# [Material provided]
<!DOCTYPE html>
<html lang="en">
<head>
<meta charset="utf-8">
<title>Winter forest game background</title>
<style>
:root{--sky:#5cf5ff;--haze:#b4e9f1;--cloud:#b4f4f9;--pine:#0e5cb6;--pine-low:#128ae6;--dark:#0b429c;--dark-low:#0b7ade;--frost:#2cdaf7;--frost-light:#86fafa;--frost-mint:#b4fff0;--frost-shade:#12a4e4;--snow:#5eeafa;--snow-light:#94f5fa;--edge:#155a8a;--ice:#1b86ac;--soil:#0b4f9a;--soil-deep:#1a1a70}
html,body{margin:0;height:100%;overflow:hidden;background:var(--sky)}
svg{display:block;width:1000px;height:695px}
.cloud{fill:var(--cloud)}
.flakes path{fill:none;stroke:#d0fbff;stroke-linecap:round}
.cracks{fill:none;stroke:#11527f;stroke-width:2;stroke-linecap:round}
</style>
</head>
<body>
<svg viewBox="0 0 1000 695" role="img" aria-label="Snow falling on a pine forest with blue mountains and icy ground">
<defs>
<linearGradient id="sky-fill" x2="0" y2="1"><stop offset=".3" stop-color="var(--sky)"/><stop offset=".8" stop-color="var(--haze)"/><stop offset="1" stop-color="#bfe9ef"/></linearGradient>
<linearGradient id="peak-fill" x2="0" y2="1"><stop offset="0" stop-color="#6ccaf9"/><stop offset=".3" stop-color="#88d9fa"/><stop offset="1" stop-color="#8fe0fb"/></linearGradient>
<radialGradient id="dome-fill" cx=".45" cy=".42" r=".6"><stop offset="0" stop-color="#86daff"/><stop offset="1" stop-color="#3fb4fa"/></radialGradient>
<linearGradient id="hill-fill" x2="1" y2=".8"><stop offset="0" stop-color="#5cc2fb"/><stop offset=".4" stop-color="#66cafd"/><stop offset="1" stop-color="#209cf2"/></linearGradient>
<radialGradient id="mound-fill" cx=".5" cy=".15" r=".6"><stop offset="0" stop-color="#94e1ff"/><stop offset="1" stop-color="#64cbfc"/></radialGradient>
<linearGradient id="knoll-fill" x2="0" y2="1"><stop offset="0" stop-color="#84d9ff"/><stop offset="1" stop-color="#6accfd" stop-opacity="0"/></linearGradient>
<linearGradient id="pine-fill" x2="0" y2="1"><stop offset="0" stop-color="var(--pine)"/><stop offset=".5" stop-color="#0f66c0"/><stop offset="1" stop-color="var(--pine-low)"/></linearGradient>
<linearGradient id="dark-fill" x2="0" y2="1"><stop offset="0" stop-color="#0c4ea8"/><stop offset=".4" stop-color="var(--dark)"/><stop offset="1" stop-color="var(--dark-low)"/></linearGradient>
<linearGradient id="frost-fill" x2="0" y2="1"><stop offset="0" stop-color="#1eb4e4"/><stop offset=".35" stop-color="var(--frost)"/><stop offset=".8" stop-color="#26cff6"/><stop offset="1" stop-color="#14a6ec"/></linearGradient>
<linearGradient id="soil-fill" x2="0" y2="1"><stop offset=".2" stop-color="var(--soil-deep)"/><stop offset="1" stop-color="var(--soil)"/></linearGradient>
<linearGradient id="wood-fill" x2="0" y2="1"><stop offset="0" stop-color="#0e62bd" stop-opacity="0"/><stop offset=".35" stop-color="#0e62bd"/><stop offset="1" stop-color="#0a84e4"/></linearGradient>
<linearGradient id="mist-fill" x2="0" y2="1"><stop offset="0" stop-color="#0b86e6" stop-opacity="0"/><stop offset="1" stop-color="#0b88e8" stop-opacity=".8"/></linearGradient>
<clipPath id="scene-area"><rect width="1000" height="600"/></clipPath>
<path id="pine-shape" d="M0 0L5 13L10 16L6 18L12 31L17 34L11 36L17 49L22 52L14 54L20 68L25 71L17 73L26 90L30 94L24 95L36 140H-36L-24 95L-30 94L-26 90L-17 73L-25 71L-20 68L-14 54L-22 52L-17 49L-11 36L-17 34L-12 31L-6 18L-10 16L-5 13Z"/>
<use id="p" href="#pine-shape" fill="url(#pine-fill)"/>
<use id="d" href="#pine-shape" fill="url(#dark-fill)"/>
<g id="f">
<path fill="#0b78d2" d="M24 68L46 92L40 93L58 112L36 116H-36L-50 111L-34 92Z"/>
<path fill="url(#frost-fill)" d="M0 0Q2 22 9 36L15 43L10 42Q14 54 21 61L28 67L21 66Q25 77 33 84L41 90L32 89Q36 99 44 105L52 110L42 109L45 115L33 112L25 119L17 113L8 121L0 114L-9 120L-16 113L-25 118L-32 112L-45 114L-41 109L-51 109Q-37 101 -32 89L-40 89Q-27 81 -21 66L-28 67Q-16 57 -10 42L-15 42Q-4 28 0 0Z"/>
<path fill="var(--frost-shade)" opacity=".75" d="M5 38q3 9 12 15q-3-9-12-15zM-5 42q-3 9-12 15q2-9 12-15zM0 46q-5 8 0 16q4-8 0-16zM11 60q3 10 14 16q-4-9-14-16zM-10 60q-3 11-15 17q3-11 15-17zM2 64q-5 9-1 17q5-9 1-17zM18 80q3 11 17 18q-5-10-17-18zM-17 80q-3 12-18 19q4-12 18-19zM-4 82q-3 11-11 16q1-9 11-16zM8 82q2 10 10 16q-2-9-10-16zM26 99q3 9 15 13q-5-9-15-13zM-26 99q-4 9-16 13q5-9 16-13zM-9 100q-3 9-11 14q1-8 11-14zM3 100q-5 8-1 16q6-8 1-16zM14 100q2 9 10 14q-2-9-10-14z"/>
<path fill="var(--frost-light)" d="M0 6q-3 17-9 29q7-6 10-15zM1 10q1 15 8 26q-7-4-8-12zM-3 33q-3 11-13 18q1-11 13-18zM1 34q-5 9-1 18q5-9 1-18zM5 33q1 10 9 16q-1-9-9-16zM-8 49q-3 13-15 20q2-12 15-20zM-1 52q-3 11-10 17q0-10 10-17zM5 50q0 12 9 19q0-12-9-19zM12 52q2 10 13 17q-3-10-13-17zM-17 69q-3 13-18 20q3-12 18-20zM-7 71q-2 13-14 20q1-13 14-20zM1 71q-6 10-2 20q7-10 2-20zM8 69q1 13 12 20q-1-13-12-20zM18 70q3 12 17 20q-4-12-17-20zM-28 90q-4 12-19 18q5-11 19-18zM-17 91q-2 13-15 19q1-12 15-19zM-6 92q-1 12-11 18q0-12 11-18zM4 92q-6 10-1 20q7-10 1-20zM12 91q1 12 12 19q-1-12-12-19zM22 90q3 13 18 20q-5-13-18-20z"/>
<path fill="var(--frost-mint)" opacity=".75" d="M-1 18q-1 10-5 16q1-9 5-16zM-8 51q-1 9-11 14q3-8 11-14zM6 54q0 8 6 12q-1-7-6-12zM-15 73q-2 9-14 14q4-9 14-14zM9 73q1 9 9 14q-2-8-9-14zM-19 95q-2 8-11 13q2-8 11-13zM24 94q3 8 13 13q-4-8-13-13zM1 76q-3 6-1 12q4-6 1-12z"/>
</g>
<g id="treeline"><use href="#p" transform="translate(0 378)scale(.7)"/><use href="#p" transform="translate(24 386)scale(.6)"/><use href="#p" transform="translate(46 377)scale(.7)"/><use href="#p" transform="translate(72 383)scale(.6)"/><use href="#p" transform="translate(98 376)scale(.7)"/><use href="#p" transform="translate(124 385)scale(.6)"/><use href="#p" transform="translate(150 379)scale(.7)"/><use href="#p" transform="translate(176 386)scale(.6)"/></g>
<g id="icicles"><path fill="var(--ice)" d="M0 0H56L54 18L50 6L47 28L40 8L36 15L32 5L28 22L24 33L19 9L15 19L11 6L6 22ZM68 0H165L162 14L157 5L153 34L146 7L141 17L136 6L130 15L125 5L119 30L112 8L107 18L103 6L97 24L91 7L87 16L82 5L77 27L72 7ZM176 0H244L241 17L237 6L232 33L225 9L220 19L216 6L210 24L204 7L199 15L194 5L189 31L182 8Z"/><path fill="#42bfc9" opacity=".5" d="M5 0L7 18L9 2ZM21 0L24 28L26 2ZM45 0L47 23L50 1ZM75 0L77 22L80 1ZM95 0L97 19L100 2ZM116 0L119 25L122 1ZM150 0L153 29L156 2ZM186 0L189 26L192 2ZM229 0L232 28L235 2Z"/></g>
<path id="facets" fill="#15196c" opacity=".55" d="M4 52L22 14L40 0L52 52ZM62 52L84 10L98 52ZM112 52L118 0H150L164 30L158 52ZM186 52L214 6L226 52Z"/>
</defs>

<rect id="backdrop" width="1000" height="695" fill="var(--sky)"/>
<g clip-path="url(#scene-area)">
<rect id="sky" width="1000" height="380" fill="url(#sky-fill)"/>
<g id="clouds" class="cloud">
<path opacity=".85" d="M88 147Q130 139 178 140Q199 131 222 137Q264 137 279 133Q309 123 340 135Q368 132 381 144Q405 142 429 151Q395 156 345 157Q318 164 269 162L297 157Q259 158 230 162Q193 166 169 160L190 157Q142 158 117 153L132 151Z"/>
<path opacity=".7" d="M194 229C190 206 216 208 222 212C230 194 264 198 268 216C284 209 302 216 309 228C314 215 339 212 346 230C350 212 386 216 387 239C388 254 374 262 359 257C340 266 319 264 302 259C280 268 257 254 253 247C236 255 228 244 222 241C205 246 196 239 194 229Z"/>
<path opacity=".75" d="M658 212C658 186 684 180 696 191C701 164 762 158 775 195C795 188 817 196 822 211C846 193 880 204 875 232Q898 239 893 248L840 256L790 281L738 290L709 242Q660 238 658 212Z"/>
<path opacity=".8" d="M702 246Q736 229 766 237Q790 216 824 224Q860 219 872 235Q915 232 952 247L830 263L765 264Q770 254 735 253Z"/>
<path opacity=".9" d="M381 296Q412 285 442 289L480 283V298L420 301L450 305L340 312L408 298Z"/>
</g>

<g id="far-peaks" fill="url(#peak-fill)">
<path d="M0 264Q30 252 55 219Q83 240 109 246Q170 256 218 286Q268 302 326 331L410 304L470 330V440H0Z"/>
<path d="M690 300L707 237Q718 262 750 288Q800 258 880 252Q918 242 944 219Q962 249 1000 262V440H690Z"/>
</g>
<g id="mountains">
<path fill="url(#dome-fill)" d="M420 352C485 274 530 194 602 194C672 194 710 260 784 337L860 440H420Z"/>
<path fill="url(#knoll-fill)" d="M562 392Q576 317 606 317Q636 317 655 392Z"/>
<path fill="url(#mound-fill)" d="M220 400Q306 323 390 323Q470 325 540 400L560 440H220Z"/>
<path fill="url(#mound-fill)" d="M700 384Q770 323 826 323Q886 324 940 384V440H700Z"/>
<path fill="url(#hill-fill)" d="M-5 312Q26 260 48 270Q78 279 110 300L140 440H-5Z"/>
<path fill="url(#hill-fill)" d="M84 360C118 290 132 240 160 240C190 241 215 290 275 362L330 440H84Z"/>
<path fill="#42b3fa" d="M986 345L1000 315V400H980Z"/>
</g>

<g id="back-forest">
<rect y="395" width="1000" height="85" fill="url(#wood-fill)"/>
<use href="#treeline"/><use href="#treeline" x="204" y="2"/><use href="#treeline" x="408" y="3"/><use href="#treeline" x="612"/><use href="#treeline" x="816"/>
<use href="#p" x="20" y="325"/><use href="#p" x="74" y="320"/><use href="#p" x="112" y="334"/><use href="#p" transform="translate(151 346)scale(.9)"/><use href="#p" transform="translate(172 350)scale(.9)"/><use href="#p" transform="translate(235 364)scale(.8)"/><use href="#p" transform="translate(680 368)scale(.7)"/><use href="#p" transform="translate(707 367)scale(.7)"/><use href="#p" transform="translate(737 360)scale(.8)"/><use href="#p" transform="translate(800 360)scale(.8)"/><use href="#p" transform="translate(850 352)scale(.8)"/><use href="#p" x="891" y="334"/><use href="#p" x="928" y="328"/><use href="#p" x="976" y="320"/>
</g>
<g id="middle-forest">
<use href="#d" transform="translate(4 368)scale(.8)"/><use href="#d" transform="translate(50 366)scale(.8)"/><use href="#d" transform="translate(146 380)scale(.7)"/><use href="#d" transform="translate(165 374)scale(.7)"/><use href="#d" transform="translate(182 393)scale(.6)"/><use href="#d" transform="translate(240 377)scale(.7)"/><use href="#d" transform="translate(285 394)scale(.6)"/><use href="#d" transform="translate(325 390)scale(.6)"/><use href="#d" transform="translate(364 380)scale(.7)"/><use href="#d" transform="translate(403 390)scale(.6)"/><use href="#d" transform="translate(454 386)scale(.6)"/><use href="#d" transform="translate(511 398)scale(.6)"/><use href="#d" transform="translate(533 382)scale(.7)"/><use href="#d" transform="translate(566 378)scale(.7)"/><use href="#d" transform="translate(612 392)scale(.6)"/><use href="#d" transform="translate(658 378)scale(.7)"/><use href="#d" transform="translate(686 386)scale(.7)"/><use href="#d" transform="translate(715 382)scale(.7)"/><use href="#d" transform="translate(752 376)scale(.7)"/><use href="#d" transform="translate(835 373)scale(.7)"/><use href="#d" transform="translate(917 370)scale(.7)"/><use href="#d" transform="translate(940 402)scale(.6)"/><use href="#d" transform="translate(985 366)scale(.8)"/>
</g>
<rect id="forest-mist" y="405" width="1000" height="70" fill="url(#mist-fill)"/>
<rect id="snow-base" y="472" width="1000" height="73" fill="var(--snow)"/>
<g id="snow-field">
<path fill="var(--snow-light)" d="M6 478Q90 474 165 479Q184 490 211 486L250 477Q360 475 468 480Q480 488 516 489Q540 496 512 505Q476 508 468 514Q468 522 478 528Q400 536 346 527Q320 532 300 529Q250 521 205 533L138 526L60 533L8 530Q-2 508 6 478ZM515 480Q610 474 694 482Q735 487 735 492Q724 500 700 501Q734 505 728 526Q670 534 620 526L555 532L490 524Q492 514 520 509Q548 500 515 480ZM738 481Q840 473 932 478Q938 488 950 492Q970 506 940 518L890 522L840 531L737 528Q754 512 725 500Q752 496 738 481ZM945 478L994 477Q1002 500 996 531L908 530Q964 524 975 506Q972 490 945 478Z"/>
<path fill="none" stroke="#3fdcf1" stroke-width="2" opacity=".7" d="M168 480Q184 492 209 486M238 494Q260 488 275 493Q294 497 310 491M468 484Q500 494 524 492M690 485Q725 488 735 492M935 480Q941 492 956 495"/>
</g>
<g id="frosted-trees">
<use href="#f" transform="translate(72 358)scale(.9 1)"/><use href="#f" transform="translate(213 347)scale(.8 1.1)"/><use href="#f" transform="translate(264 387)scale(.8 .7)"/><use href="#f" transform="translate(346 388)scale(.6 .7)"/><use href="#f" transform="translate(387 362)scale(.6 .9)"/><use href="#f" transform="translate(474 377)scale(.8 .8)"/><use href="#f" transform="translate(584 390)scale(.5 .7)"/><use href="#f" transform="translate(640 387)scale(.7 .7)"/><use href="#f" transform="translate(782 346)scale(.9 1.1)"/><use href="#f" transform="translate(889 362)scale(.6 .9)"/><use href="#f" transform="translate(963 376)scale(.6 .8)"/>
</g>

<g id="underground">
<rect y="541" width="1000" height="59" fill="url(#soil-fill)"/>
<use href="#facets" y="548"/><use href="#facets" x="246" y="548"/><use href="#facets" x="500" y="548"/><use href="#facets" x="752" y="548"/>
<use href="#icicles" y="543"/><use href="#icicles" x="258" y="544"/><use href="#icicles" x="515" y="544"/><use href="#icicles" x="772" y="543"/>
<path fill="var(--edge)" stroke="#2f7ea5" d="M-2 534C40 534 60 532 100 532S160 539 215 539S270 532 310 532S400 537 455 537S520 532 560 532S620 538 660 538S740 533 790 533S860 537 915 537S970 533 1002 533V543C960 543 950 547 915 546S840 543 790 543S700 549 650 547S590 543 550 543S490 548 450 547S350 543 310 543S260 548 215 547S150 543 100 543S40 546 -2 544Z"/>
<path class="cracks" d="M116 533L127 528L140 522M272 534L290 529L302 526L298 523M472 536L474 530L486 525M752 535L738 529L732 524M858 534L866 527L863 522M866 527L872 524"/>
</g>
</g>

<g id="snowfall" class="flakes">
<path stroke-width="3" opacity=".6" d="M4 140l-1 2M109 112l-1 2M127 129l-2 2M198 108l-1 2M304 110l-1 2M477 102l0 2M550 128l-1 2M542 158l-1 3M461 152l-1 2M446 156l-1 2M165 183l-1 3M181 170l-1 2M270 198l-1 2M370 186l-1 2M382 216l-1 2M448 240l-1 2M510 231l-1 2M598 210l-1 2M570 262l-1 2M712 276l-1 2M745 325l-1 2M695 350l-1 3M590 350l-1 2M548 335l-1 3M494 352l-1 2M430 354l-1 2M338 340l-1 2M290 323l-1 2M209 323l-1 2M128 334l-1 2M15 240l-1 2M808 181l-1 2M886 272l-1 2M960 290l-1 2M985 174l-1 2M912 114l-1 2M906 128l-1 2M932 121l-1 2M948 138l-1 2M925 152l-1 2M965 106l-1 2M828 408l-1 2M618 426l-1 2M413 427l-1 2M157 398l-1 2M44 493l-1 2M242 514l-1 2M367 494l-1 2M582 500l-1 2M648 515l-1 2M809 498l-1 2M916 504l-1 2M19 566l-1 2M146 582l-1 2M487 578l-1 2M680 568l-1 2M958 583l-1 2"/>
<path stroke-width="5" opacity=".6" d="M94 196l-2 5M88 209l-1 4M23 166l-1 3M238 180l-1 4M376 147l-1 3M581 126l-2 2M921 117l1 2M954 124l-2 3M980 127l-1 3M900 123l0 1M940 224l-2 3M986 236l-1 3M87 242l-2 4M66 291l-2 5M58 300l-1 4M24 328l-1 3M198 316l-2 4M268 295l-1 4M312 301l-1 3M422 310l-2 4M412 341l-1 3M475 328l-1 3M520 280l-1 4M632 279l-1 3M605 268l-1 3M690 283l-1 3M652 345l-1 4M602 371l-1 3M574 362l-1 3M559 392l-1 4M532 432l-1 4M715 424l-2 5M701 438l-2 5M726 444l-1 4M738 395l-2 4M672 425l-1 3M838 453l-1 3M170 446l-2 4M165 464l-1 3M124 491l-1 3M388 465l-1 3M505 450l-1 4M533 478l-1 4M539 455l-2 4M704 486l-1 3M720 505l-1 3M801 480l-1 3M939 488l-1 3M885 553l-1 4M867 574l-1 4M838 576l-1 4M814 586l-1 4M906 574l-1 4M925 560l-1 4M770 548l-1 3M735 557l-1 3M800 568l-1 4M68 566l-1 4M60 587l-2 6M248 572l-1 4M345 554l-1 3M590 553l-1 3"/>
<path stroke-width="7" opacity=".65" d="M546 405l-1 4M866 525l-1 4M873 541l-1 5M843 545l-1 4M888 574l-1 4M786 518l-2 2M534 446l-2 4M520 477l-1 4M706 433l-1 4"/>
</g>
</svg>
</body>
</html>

# [Task item]
What is needed is every line from the data above that includes the string "height", copied out.

# [Result for this task]
html,body{margin:0;height:100%;overflow:hidden;background:var(--sky)}
svg{display:block;width:1000px;height:695px}
<clipPath id="scene-area"><rect width="1000" height="600"/></clipPath>
<rect id="backdrop" width="1000" height="695" fill="var(--sky)"/>
<rect id="sky" width="1000" height="380" fill="url(#sky-fill)"/>
<rect y="395" width="1000" height="85" fill="url(#wood-fill)"/>
<rect id="forest-mist" y="405" width="1000" height="70" fill="url(#mist-fill)"/>
<rect id="snow-base" y="472" width="1000" height="73" fill="var(--snow)"/>
<rect y="541" width="1000" height="59" fill="url(#soil-fill)"/>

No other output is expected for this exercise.